The hate-filled narrative of white supremacists continues to infect the public discourse, provides fodder for division, and leaves the majority without the necessary tools to stop polarization from taking root. If we do not act, the white supremacist groups will spread their hate with an aim to divide communities.
Gender-based inequality is a global phenomenon that transcends culture, religion, and income. Although Muslim women’s lives are influenced by a complex interaction of religious, cultural, social, economic, and political factors, religion wields a disproportionately large impact on each of these other factors.
WISE UP Knowledge Ends Extremism is aimed at fighting Islamophobia and extremism with experience, knowledge and good judgment, and to show that the American Muslim community is collectively speaking out against all forms of hate, including Islamophobia and terrorism.
From 2008 to 2010, WISE collaborated with a local partner organization dedicated to raising awareness about discrimination against women, in an effort to reduce the number of FGC cases in the Dair El Nahia region of Giza, Egypt.
In order to address the promotion of women’s rights in Afghanistan, WISE collaborated with the Noor Educational and Capacity Development Organization (NECDO), a non-governmental development organization dedicated to helping women and children in need.

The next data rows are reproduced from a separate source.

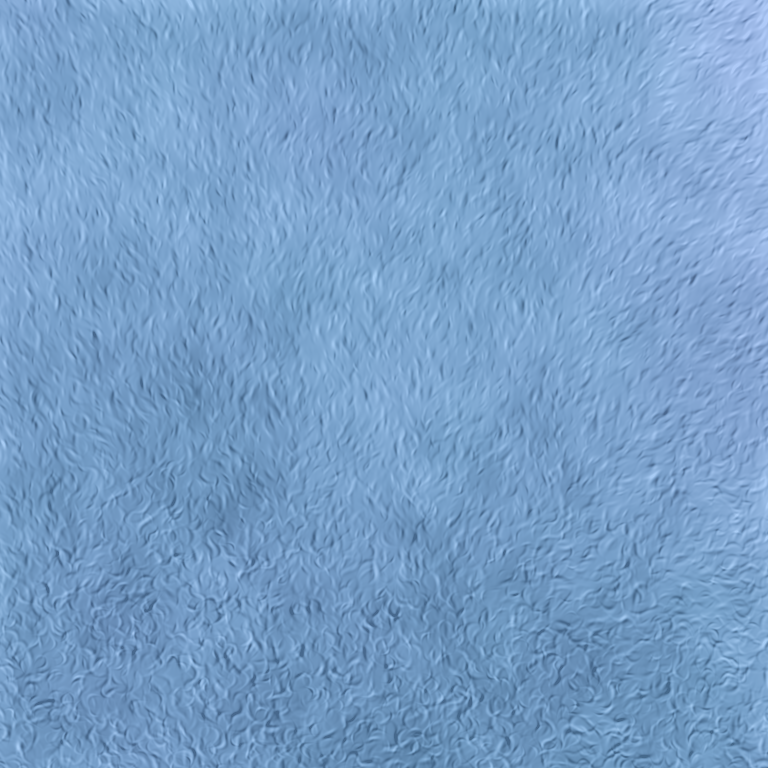
This texture is drawn by a WebGL 1 fragment shader. Its source:

```glsl
precision highp float;
// Soft blue plush fleece: thousands of short curved fibres, each lit on one
// side and shaded on the other, are summed over a jittered grid. They follow a
// slowly turning nap; broad noise adds worn patches and a paler top and right.
uniform vec2 u_resolution;

const float GRID = 80.0;              // fibre cells across the canvas
const float FIBRE_LENGTH = 0.0080;
const float FIBRE_WIDTH = 0.0021;
const vec3 SHADOW_BLUE = vec3(0.33, 0.47, 0.62);
const vec3 MIDDLE_BLUE = vec3(0.465, 0.625, 0.79);
const vec3 LIGHT_BLUE = vec3(0.60, 0.75, 0.91);

vec3 hash3(vec2 p) {
  vec3 q = fract(p.xyx * vec3(0.1031, 0.1030, 0.0973));
  q += dot(q, q.yxz + 33.33);
  return fract((q.xxy + q.yzz) * q.zyx);
}

float valueNoise(vec2 p) {
  vec2 cell = floor(p);
  vec2 f = fract(p);
  f = f * f * (3.0 - 2.0 * f);
  float low = mix(hash3(cell).x, hash3(cell + vec2(1.0, 0.0)).x, f.x);
  float high = mix(hash3(cell + vec2(0.0, 1.0)).x, hash3(cell + 1.0).x, f.x);
  return mix(low, high, f.y);
}

// Layered noise, centred on zero.
float cloud(vec2 p) {
  float sum = 0.0;
  float weight = 0.5;
  for (int i = 0; i < 4; i++) {
    sum += weight * (valueNoise(p) - 0.5);
    p = mat2(0.8, 0.6, -0.6, 0.8) * p * 2.03 + 17.3;
    weight *= 0.5;
  }
  return sum;
}

// How tousled the pile is: smooth above, curly below.
float curliness(vec2 p) {
  return 1.0 - smoothstep(0.05, 0.6, p.y + 0.4 * cloud(p * 4.0 + 60.0));
}

// Lean of the nap to the right of vertical, in radians.
float napLean(vec2 p, float curl) {
  float lean = mix(-0.28, 0.2, smoothstep(0.0, 0.65, p.x));
  lean += 0.65 * smoothstep(0.65, 1.0, p.x) + 0.3 * curl;
  return lean + (valueNoise(p * 17.0 + 31.0) - 0.5) * (0.6 + 1.3 * curl);
}

// One bent fibre with a lit flank and a softer shadow beside it.
float fibre(vec2 offset, float lean, float bend, vec2 size) {
  float c = cos(lean);
  float s = sin(lean);
  vec2 q = vec2(c * offset.x - s * offset.y, s * offset.x + c * offset.y);
  q.x += bend * q.y * q.y;
  q /= size;
  float shaded = q.x - 1.9;
  return exp(-q.y * q.y) * (exp(-q.x * q.x) - 0.55 * exp(-shaded * shaded));
}

// Sum of the fibres rooted in the cells around a point.
float pile(vec2 p, float lean, float curl) {
  vec2 home = floor(p * GRID);
  float sum = 0.0;
  for (int j = -2; j <= 2; j++) {
    for (int i = -2; i <= 2; i++) {
      vec2 cell = home + vec2(float(i), float(j));
      for (int k = 0; k < 3; k++) {
        vec2 seed = cell + float(k) * vec2(137.0, 59.0) + 11.0;
        vec3 place = hash3(seed);
        vec3 shape = hash3(seed + vec2(311.0, 473.0));
        vec2 root = (cell + place.xy) / GRID;
        float turn = (shape.x - 0.5) * (0.8 + 1.1 * curl);
        float bend = (shape.y - 0.5) * (50.0 + 90.0 * curl);
        vec2 size = vec2(FIBRE_WIDTH, FIBRE_LENGTH) * mix(0.65, 1.25, shape.z);
        // A few fibres stand out, most stay faint.
        float signedRank = 2.0 * place.z - 1.0;
        float strength = 1.3 * signedRank * abs(signedRank);
        sum += strength * fibre(p - root, lean + turn, bend, size);
      }
    }
  }
  return sum;
}

// Broad light over the cloth: folds, worn patches and a pale rim.
float clothLight(vec2 p) {
  float light = 0.33 + 0.32 * smoothstep(0.0, 1.0, p.y);
  light += 0.15 * smoothstep(0.7, 1.0, p.x);
  light += 0.55 * cloud(p * vec2(4.0, 5.5) + 5.0);
  light += 0.36 * cloud(p * vec2(24.0, 19.0) + 40.0);
  float edge = min(min(p.x, 1.0 - p.x), 1.0 - p.y);
  return light + 0.14 * (1.0 - smoothstep(0.0, 0.025, edge));
}

vec3 clothColor(float tone) {
  vec3 color = mix(SHADOW_BLUE, MIDDLE_BLUE, min(tone * 2.0, 1.0));
  return mix(color, LIGHT_BLUE, max(tone * 2.0 - 1.0, 0.0));
}

void main() {
  vec2 p = gl_FragCoord.xy / min(u_resolution.x, u_resolution.y);
  float curl = curliness(p);
  float fur = pile(p, napLean(p, curl), curl);
  fur -= 0.08 * fur * fur - 0.02;     // deepen the gaps between tufts
  float tone = clothLight(p) + fur * mix(0.30, 0.42, curl);
  vec3 color = clothColor(clamp(tone, -0.2, 1.2));

  // Lavender sheen to the right, faint green cast in patches.
  float sheen = smoothstep(0.7, 1.0, p.x) * smoothstep(0.1, 0.6, p.y);
  color += sheen * vec3(0.025, -0.006, 0.008);
  color += cloud(p * 5.0 + 80.0) * vec3(-0.022, 0.010, -0.014);
  gl_FragColor = vec4(clamp(color, 0.0, 1.0), 1.0);
}
```
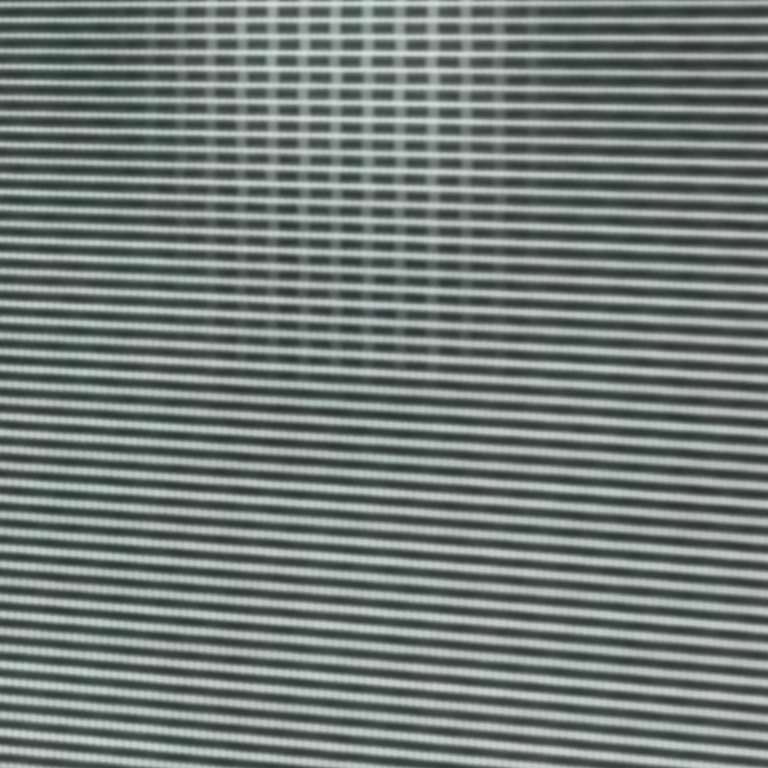
A WebGL 2 fragment shader for this texture:

```glsl
#version 300 es
precision highp float;
// Pale ribs of a metal slat grille, fanning slightly apart to the right and
// downward, with faint upright bars showing through the gaps near the top.
// Ribs and bars are curved coordinates folded by fract; layered sines add wear.

uniform vec2 u_resolution;
out vec4 fragColor;

const vec3 GAP_DEEP = vec3(0.205, 0.235, 0.232);
const vec3 GAP_SOFT = vec3(0.310, 0.345, 0.335);
const vec3 RIB_PALE = vec3(0.710, 0.750, 0.738);
const vec3 BAR_GREY = vec3(0.580, 0.635, 0.630);
const float TAU = 6.2831853;

// Distance to the nearest whole number: 0 on a repeat's centre, 0.5 between.
float foldDistance(float t) {
    return abs(fract(t + 0.5) - 0.5);
}

// Soft band around each whole number; blur never drops below one pixel.
float softBand(float t, float halfWidth, float blur, float pixel) {
    float b = max(blur, pixel);
    return 1.0 - smoothstep(halfWidth - b, halfWidth + b, foldDistance(t));
}

// Smooth wandering value, roughly -1 to 1, from turned and layered sines.
float layeredSines(vec2 p, float seed) {
    float sum = 0.0;
    float weight = 0.5;
    for (int i = 0; i < 4; i++) {
        sum += weight * sin(p.x + seed + 1.4 * sin(p.y + seed * 0.7));
        p = mat2(1.5, 1.1, -1.1, 1.5) * p + 2.3;
        weight *= 0.55;
    }
    return sum;
}

// Rib count from the top; the spacing opens to the right and downward.
float ribCoordinate(vec2 p) {
    float rate = mix(49.8, 42.8, p.x);
    float opening = mix(2.4, -0.1, p.x);
    return (rate - opening * p.y) * p.y - mix(0.295, 0.15, p.x);
}

// Bar count from the left; the spacing widens gently to the right.
float barCoordinate(float x) {
    return (27.0 - 3.3 * x) * x - 0.17;
}

// Where the upright bars show: strongest at the top, narrowing as they fade.
float barVisibility(vec2 p) {
    float left = smoothstep(0.09, 0.36, p.x - 0.16 * p.y);
    float right = 1.0 - smoothstep(0.57, 0.77, p.x + 0.08 * p.y);
    float fade = 1.0 - smoothstep(0.0, 0.48, p.y);
    float cutoff = 1.0 - smoothstep(0.45, 0.52, p.y);
    return left * right * cutoff * mix(0.36, 1.0, fade);
}

// Broad light: a glow at the top middle, dim upper flanks, paler lower edge.
float broadLight(vec2 p) {
    float top = 1.0 - smoothstep(0.0, 0.45, p.y);
    float middle = 1.0 - smoothstep(0.08, 0.34, abs(p.x - 0.45));
    float lower = smoothstep(0.5, 1.0, p.y);
    return top * mix(-0.025, 0.045, middle) + 0.025 * lower;
}

void main() {
    vec2 p = gl_FragCoord.xy / u_resolution;
    p.y = 1.0 - p.y;

    float rib = ribCoordinate(p);
    float bar = barCoordinate(p.x);
    float ribPixel = fwidth(rib);
    float barPixel = fwidth(bar);
    float row = floor(rib + 0.5);
    float gapRow = floor(rib);

    // Gaps: darkest midway between ribs, with slow and fine unevenness.
    float slow = layeredSines(p * 9.0, 1.7);
    float fine = layeredSines(p * vec2(85.0, 150.0), 4.1);
    float depth = smoothstep(0.26, 0.46, foldDistance(rib));
    float haze = 0.25 * (1.0 - smoothstep(0.0, 0.35, p.y));
    vec3 color = mix(GAP_SOFT, GAP_DEEP, depth * (1.0 - haze));
    color += 0.026 * fine;

    // Upright bars seen through the gaps, each row a little different.
    float jitter = 0.04 * sin(gapRow * 2.7);
    float upright = softBand(bar + jitter, 0.17, 0.13, barPixel);
    float patchy = 0.86 + 0.14 * sin(gapRow * 1.9 + floor(bar + 0.5) * 2.3);
    float shown = barVisibility(p);
    color = mix(color, BAR_GREY, upright * shown * patchy * 0.9);

    // Ribs: thinner at the top, with tiny beads along their edges.
    float beadFade = 1.0 - smoothstep(0.25, 0.6, fwidth(p.x * 104.0));
    float bead = sin(TAU * p.x * 104.0 + row * 2.1) * beadFade;
    float beadStrength = mix(0.5, 1.0, p.y) * mix(1.0, 0.4, p.x);
    float halfWidth = mix(0.165, 0.21, smoothstep(0.0, 0.75, p.y));
    halfWidth += 0.009 * bead * beadStrength + 0.008 * fine;
    float ribMask = softBand(rib + 0.012 * slow, halfWidth, 0.155, ribPixel);
    float gloss = 0.018 * bead * beadStrength + 0.018 * sin(row * 1.7 + p.x * 5.0);
    vec3 ribColor = RIB_PALE + gloss + 0.015 * fine + 0.045 * upright * shown;
    color = mix(color, ribColor, ribMask);

    // Broad shading, then faint drifting teal and rose tints.
    color += broadLight(p) + 0.016 * slow;
    float drift = layeredSines(p * vec2(19.0, 31.0), 8.3) + 0.8 * (p.x - 0.5);
    color += drift * vec3(0.011, -0.005, -0.001);

    fragColor = vec4(clamp(color, 0.0, 1.0), 1.0);
}
```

In 2009, WISE collaborated with Bedari, a women’s rights organization based in Islamabad, on a domestic violence awareness campaign in district Jhelum, an impoverished region of Punjab, Pakistan. Impetus for the project came after a bill against domestic violence passed in late 2009 by the National Assembly of Pakistan but which later lapsed in the Senate.